## TO DO
Below are the records. Gather each line that holds "text".

▬▬▬

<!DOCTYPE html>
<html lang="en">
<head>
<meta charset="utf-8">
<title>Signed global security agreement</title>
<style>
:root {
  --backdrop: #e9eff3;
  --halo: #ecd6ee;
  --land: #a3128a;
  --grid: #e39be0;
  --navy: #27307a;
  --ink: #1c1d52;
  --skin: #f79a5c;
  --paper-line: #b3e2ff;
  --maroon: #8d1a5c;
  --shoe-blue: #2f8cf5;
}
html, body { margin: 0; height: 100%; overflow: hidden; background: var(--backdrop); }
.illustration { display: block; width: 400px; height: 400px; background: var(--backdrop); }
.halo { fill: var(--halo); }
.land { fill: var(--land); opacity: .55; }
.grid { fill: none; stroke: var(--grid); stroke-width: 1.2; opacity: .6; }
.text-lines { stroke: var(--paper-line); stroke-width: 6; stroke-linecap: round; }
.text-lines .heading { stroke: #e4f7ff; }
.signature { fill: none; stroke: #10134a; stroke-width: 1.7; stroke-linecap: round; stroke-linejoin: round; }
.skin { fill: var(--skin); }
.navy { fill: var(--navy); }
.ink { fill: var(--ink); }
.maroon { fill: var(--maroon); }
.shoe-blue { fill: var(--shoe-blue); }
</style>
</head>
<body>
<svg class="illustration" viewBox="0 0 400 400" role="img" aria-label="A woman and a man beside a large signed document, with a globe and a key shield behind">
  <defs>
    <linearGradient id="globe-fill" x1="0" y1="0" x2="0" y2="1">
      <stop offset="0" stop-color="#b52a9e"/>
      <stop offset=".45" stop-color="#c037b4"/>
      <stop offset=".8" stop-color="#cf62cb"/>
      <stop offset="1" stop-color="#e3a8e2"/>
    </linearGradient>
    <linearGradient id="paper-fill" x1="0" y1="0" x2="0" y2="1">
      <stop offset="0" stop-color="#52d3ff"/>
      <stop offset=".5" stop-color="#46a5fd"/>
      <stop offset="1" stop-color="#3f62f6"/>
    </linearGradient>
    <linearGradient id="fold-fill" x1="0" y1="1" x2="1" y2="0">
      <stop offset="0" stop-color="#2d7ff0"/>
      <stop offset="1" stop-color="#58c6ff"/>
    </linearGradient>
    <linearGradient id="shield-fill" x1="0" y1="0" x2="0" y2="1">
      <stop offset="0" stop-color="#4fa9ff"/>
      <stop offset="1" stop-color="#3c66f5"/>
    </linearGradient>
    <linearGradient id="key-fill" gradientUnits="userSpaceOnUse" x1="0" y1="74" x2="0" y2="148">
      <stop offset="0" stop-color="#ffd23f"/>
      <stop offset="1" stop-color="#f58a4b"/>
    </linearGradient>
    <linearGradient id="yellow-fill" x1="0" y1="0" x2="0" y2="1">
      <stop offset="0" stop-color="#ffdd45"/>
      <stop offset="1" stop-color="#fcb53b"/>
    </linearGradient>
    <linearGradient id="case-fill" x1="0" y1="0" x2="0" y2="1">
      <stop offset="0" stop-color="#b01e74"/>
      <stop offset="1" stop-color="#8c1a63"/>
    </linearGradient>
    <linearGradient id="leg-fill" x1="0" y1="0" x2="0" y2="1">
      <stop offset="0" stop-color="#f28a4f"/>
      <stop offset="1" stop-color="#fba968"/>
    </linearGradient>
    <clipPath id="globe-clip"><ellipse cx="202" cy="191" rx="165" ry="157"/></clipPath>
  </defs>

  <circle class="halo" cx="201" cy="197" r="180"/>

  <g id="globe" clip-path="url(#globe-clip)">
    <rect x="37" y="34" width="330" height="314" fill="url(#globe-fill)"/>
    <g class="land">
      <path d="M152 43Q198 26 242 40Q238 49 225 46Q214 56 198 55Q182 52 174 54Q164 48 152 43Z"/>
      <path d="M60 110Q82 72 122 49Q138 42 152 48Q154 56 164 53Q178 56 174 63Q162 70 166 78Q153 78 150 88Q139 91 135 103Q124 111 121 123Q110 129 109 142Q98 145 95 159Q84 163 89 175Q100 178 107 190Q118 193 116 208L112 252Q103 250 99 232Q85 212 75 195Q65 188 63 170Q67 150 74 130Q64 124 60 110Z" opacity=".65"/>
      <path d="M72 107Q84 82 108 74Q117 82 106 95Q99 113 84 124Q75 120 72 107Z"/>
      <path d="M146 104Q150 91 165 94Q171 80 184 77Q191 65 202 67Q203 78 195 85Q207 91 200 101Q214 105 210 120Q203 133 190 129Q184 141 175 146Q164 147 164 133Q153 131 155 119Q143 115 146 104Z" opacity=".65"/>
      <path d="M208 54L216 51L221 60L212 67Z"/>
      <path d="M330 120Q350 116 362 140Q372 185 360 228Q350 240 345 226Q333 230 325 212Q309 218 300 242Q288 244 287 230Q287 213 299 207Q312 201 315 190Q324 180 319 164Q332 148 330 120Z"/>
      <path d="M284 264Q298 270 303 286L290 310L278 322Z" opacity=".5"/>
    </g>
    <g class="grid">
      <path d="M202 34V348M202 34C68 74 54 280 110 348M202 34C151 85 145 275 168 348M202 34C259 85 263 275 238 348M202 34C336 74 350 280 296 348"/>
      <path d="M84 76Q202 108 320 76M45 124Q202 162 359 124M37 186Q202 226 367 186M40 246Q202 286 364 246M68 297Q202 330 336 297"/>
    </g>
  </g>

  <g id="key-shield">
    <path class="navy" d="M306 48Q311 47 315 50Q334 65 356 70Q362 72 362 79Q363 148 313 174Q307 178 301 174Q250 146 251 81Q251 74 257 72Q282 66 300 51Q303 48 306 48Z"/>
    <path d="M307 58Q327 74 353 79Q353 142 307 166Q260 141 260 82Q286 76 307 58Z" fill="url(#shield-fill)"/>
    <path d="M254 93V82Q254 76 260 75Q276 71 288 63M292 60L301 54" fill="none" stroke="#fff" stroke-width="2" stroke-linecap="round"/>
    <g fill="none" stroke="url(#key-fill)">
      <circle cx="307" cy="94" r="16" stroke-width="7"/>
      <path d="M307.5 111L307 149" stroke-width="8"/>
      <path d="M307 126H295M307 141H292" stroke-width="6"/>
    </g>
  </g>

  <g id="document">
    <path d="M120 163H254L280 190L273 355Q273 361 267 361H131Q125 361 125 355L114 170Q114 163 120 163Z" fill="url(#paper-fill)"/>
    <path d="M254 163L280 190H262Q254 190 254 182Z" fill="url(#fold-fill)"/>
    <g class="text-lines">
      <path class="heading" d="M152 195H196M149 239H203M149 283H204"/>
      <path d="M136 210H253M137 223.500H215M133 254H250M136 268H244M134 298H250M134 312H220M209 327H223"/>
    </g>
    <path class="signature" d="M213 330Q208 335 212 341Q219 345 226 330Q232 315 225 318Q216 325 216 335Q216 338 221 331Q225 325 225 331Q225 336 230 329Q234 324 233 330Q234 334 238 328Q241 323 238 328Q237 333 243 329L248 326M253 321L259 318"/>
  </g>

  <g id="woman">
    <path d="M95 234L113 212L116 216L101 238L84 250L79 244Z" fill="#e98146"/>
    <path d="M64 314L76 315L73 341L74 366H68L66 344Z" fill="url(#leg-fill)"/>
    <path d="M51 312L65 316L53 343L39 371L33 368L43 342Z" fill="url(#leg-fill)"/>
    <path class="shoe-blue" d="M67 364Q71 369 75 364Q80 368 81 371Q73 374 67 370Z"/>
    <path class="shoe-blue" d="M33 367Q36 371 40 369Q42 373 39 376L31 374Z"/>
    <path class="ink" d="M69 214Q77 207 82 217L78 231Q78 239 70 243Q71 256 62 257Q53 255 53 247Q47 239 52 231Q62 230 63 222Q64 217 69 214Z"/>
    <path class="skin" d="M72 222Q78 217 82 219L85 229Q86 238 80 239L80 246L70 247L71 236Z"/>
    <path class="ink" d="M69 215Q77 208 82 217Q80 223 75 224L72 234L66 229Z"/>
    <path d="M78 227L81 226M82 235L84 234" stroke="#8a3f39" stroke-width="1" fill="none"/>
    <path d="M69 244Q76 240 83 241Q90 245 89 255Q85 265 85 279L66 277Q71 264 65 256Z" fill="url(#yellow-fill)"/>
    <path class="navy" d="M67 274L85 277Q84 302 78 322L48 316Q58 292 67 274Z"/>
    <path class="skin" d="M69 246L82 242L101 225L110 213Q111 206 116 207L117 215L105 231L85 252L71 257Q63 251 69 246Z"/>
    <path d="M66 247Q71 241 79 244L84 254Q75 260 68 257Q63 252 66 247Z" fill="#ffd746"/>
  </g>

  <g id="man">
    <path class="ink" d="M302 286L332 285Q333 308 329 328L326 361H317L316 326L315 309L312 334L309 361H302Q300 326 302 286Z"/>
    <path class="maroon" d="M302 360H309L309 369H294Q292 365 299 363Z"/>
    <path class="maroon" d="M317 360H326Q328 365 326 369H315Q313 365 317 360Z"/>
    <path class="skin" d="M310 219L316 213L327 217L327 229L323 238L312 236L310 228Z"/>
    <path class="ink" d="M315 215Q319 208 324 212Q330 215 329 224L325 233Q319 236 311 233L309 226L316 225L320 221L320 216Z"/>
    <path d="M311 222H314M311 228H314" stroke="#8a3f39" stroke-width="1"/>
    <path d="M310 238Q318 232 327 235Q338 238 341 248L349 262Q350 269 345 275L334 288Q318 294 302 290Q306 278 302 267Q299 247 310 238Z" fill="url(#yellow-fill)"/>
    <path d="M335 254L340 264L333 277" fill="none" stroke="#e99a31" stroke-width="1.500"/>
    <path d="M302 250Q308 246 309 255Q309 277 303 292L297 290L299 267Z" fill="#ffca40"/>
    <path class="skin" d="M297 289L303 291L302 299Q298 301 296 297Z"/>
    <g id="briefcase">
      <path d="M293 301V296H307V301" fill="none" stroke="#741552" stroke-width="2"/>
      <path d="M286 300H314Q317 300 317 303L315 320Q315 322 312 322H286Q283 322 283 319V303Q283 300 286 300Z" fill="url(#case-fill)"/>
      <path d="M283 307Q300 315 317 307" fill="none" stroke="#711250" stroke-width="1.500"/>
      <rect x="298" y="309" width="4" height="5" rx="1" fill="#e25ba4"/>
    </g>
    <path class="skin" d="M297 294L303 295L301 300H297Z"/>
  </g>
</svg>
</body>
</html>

▬▬▬

## REPLY TO THE TASK
.text-lines { stroke: var(--paper-line); stroke-width: 6; stroke-linecap: round; }
.text-lines .heading { stroke: #e4f7ff; }
    <g class="text-lines">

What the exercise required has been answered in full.